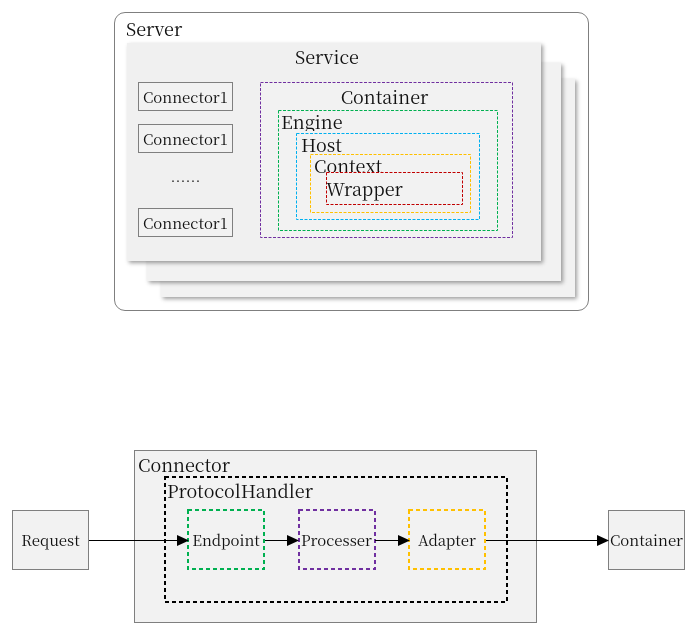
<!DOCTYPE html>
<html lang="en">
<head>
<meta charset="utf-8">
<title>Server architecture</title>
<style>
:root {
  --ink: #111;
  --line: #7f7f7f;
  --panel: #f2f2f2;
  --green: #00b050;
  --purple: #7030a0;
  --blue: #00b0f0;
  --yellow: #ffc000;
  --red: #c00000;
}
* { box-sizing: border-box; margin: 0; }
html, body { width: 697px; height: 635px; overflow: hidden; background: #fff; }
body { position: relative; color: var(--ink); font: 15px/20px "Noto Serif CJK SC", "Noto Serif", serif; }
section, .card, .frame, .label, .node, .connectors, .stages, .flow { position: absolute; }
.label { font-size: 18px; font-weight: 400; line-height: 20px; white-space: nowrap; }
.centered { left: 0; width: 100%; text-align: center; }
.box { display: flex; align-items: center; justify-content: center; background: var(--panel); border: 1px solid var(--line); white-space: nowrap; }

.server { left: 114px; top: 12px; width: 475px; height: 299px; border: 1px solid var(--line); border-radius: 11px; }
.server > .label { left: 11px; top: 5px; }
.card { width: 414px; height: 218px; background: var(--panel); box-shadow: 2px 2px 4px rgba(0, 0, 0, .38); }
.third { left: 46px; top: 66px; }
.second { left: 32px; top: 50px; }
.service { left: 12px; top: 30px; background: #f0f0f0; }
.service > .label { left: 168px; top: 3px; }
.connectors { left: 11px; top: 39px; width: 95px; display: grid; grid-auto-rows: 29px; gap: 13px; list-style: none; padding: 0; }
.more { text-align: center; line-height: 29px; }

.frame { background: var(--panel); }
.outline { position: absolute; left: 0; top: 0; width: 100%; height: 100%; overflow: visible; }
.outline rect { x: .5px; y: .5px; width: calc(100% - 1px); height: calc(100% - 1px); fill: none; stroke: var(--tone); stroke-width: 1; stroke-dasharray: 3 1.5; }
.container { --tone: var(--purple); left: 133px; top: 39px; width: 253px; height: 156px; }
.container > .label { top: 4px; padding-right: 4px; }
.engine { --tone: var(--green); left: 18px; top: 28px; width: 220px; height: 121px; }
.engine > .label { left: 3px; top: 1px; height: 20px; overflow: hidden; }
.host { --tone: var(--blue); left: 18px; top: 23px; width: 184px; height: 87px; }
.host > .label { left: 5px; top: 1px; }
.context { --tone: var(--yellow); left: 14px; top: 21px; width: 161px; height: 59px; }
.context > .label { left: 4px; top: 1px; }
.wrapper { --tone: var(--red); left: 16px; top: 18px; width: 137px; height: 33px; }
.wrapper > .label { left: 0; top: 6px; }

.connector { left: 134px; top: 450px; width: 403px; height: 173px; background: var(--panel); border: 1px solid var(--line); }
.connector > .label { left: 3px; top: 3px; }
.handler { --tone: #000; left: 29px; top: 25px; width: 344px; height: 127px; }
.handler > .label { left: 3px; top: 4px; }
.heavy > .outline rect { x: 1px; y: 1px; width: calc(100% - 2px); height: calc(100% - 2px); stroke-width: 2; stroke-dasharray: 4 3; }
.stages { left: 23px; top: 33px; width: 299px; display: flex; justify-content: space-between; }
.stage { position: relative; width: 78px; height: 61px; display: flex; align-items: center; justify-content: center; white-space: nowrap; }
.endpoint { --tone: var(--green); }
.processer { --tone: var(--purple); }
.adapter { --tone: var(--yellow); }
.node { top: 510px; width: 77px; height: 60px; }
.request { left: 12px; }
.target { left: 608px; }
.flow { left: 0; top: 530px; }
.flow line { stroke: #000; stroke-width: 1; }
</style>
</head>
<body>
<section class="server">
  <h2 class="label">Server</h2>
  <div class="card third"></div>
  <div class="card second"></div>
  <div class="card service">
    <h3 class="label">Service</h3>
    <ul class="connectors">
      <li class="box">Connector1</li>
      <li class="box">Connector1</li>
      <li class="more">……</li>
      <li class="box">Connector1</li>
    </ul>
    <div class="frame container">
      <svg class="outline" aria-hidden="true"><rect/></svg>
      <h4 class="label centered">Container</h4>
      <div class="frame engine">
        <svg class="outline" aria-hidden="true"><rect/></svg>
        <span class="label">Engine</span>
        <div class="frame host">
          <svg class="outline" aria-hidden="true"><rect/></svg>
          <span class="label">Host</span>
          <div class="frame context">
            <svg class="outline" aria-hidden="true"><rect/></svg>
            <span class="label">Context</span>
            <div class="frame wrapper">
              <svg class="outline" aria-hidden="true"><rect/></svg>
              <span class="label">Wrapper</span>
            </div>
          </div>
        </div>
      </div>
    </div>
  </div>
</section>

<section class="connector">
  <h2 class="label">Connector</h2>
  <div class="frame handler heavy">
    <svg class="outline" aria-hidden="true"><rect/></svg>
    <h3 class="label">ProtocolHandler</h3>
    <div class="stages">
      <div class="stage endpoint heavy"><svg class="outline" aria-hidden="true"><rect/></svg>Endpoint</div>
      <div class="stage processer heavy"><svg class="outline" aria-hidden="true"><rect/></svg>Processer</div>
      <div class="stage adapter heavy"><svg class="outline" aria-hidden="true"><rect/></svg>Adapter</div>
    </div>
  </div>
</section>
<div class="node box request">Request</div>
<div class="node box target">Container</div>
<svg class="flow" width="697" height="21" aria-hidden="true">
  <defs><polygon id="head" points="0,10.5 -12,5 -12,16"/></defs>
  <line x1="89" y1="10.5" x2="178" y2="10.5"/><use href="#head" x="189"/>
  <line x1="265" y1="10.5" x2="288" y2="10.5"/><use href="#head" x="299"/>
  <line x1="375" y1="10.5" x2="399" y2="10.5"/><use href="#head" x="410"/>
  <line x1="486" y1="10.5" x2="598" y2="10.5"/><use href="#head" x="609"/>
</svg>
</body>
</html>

____

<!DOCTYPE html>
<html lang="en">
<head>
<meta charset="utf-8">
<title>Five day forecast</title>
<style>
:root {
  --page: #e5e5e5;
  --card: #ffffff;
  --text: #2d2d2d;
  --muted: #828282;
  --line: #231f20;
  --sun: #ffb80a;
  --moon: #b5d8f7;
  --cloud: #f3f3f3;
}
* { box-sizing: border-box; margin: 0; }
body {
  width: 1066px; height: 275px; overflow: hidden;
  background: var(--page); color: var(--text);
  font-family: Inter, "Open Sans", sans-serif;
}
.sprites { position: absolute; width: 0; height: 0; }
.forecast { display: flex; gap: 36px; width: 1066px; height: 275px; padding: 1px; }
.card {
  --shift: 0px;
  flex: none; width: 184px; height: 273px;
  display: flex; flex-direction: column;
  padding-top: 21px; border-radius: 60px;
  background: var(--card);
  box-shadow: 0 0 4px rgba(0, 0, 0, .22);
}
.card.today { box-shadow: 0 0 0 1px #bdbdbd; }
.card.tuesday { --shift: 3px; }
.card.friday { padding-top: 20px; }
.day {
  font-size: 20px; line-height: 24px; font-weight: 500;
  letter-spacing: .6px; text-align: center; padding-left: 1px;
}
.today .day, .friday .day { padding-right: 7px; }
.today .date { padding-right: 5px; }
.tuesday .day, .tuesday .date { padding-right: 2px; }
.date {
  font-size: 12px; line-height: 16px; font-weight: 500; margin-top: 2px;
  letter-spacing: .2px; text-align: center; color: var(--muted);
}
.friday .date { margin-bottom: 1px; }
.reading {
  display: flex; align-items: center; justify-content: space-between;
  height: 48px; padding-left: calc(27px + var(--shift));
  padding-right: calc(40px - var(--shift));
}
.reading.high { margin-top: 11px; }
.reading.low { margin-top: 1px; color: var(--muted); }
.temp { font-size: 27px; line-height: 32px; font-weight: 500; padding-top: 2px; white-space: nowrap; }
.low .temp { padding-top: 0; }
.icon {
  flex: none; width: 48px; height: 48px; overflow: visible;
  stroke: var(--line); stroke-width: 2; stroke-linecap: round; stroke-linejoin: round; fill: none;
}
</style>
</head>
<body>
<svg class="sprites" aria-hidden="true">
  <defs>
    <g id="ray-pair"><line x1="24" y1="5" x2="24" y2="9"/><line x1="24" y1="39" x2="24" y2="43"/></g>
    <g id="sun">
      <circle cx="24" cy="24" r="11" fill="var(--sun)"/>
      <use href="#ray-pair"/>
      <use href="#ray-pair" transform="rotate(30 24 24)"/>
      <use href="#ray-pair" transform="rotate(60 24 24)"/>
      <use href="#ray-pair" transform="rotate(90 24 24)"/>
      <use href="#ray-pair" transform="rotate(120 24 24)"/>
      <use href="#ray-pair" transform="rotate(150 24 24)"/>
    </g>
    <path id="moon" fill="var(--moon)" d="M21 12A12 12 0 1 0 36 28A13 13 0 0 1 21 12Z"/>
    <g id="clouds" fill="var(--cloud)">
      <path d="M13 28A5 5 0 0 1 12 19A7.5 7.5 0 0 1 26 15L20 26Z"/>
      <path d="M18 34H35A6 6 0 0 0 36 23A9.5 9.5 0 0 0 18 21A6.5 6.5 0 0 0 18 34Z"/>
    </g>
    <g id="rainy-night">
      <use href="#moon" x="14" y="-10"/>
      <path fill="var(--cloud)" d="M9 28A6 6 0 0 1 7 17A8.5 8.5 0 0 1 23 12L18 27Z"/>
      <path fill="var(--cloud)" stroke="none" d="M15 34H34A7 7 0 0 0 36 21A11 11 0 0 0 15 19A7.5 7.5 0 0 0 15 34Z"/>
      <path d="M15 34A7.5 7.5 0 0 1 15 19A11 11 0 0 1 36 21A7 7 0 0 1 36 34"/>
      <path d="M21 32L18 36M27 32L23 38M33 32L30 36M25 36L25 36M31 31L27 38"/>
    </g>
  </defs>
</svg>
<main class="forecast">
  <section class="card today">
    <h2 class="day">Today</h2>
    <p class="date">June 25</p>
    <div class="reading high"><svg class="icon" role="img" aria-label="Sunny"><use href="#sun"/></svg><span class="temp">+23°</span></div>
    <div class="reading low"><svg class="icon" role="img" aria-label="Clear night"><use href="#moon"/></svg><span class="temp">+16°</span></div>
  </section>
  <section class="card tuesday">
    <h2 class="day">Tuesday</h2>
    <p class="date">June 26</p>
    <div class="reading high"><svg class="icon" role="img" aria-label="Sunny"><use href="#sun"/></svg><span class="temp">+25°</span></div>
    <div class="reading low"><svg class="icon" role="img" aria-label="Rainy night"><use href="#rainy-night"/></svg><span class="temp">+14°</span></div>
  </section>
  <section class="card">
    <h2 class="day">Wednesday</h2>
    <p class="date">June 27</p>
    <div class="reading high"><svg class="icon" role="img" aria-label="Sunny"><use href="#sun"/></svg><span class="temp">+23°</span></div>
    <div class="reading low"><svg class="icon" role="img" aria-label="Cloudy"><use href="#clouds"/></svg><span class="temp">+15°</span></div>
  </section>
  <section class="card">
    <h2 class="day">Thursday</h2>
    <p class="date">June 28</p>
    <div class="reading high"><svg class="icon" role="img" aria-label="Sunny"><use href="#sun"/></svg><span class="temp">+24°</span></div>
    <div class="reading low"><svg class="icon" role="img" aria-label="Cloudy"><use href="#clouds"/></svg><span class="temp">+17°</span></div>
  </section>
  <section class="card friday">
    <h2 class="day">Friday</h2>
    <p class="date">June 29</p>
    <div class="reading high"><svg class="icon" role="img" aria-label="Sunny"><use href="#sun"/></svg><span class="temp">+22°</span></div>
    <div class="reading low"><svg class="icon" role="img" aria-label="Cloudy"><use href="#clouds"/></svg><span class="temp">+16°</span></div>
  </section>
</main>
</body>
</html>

____

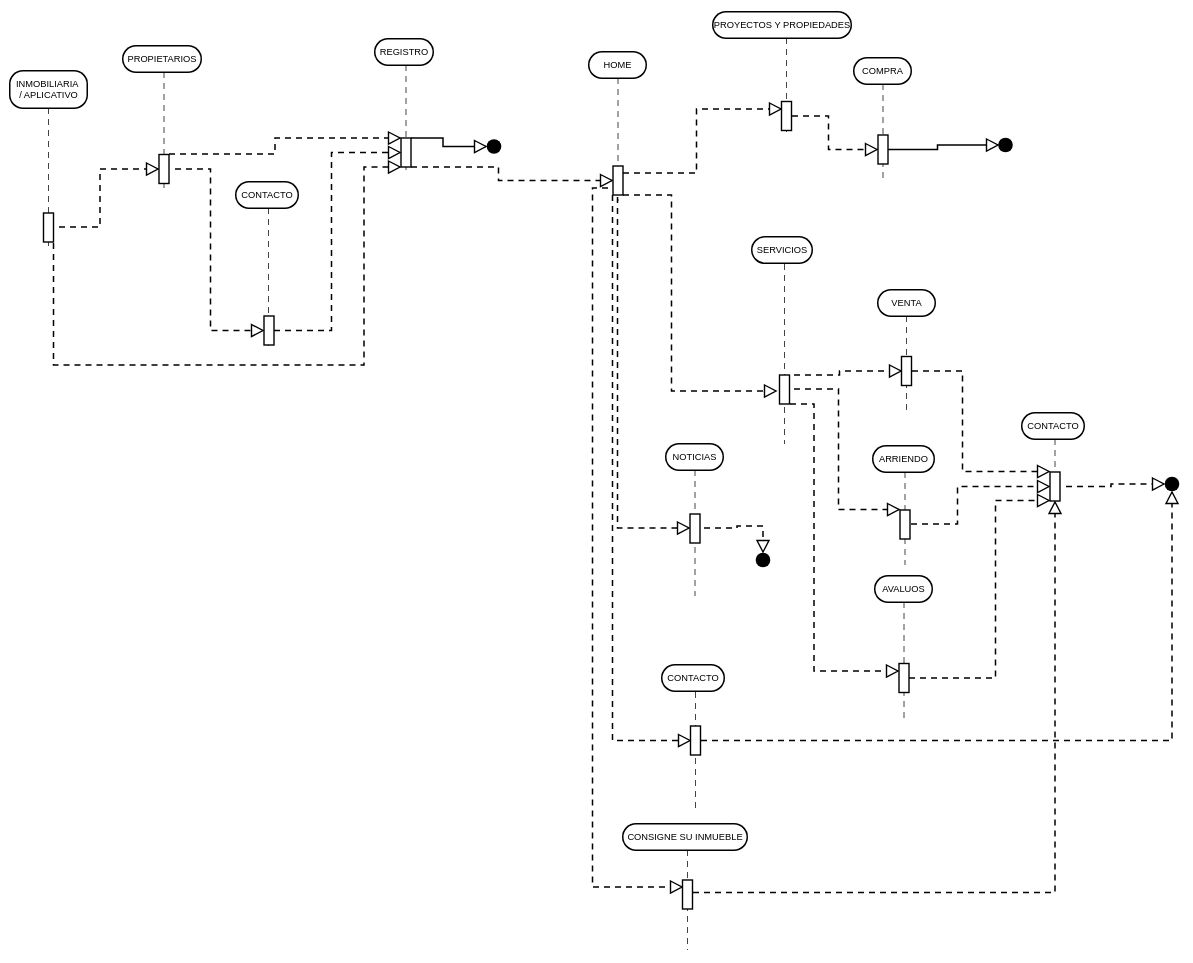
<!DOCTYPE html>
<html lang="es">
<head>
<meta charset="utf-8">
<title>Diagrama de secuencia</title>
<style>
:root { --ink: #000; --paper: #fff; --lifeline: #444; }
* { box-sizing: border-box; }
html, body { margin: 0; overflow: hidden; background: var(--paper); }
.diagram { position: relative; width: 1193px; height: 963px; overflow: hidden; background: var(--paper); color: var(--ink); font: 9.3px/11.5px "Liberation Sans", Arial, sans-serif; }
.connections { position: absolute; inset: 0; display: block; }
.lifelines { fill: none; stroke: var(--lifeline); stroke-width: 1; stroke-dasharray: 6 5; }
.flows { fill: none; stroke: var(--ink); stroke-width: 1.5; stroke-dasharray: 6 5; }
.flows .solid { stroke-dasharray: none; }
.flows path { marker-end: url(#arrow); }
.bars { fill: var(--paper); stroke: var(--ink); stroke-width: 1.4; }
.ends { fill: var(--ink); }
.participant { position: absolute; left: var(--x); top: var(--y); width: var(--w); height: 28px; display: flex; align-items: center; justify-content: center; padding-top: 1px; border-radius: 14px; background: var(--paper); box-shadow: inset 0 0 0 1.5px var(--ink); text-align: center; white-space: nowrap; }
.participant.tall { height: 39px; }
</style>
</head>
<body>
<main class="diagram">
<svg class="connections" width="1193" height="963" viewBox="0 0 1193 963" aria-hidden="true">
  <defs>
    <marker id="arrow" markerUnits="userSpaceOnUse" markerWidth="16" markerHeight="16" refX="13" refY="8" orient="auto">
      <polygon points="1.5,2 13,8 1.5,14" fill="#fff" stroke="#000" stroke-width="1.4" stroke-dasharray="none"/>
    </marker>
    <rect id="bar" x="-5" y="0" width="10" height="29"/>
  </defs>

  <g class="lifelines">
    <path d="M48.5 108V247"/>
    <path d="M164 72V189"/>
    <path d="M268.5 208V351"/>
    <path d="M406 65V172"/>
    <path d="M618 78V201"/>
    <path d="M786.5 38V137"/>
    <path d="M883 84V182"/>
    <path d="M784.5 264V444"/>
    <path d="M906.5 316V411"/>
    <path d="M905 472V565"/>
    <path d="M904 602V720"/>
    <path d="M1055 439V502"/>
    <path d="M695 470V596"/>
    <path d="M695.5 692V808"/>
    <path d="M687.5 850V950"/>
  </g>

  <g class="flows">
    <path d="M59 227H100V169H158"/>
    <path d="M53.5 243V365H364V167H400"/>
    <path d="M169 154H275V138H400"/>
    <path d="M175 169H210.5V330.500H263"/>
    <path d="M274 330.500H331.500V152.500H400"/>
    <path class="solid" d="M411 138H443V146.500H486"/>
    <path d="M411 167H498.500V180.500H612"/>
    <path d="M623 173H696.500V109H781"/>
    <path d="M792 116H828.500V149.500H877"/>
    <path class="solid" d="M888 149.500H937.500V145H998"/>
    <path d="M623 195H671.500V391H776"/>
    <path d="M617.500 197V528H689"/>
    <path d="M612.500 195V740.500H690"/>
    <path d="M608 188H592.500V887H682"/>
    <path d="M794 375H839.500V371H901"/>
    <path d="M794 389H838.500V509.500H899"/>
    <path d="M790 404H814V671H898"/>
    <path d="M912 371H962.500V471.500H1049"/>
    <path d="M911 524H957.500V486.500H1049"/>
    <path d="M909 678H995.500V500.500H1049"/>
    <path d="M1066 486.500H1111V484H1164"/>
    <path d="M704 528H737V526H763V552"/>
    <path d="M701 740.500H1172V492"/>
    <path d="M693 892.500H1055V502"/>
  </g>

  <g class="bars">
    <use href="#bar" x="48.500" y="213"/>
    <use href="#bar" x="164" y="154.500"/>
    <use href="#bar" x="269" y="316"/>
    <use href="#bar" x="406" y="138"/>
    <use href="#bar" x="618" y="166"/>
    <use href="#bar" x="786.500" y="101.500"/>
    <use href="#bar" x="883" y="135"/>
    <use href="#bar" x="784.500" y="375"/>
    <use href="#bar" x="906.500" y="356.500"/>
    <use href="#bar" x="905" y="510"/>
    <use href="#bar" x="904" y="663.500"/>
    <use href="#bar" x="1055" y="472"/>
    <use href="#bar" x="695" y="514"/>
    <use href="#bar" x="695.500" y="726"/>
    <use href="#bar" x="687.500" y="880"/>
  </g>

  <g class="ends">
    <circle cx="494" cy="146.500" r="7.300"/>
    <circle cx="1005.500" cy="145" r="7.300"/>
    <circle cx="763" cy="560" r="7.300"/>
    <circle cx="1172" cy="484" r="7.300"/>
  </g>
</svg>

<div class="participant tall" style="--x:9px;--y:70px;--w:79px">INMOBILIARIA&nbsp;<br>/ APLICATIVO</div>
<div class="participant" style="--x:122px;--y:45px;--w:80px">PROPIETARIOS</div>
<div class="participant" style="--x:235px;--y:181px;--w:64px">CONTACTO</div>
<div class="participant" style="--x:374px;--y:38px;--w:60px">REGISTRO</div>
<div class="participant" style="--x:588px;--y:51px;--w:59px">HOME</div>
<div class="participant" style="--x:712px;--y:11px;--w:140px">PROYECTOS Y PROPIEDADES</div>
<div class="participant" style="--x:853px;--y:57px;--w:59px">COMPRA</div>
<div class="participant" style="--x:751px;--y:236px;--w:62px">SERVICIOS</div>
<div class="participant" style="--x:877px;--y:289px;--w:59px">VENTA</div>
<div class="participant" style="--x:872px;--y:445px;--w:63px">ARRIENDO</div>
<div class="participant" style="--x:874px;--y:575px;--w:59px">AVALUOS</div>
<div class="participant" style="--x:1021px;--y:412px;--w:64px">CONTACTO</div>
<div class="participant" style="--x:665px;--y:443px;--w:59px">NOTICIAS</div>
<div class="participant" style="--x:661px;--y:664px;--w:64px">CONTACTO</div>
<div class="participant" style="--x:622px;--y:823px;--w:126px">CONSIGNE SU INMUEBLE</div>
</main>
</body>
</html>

____

§ What you will do
Give the number of lines above that include "flows". Write nothing else.

§ Solution to this task
4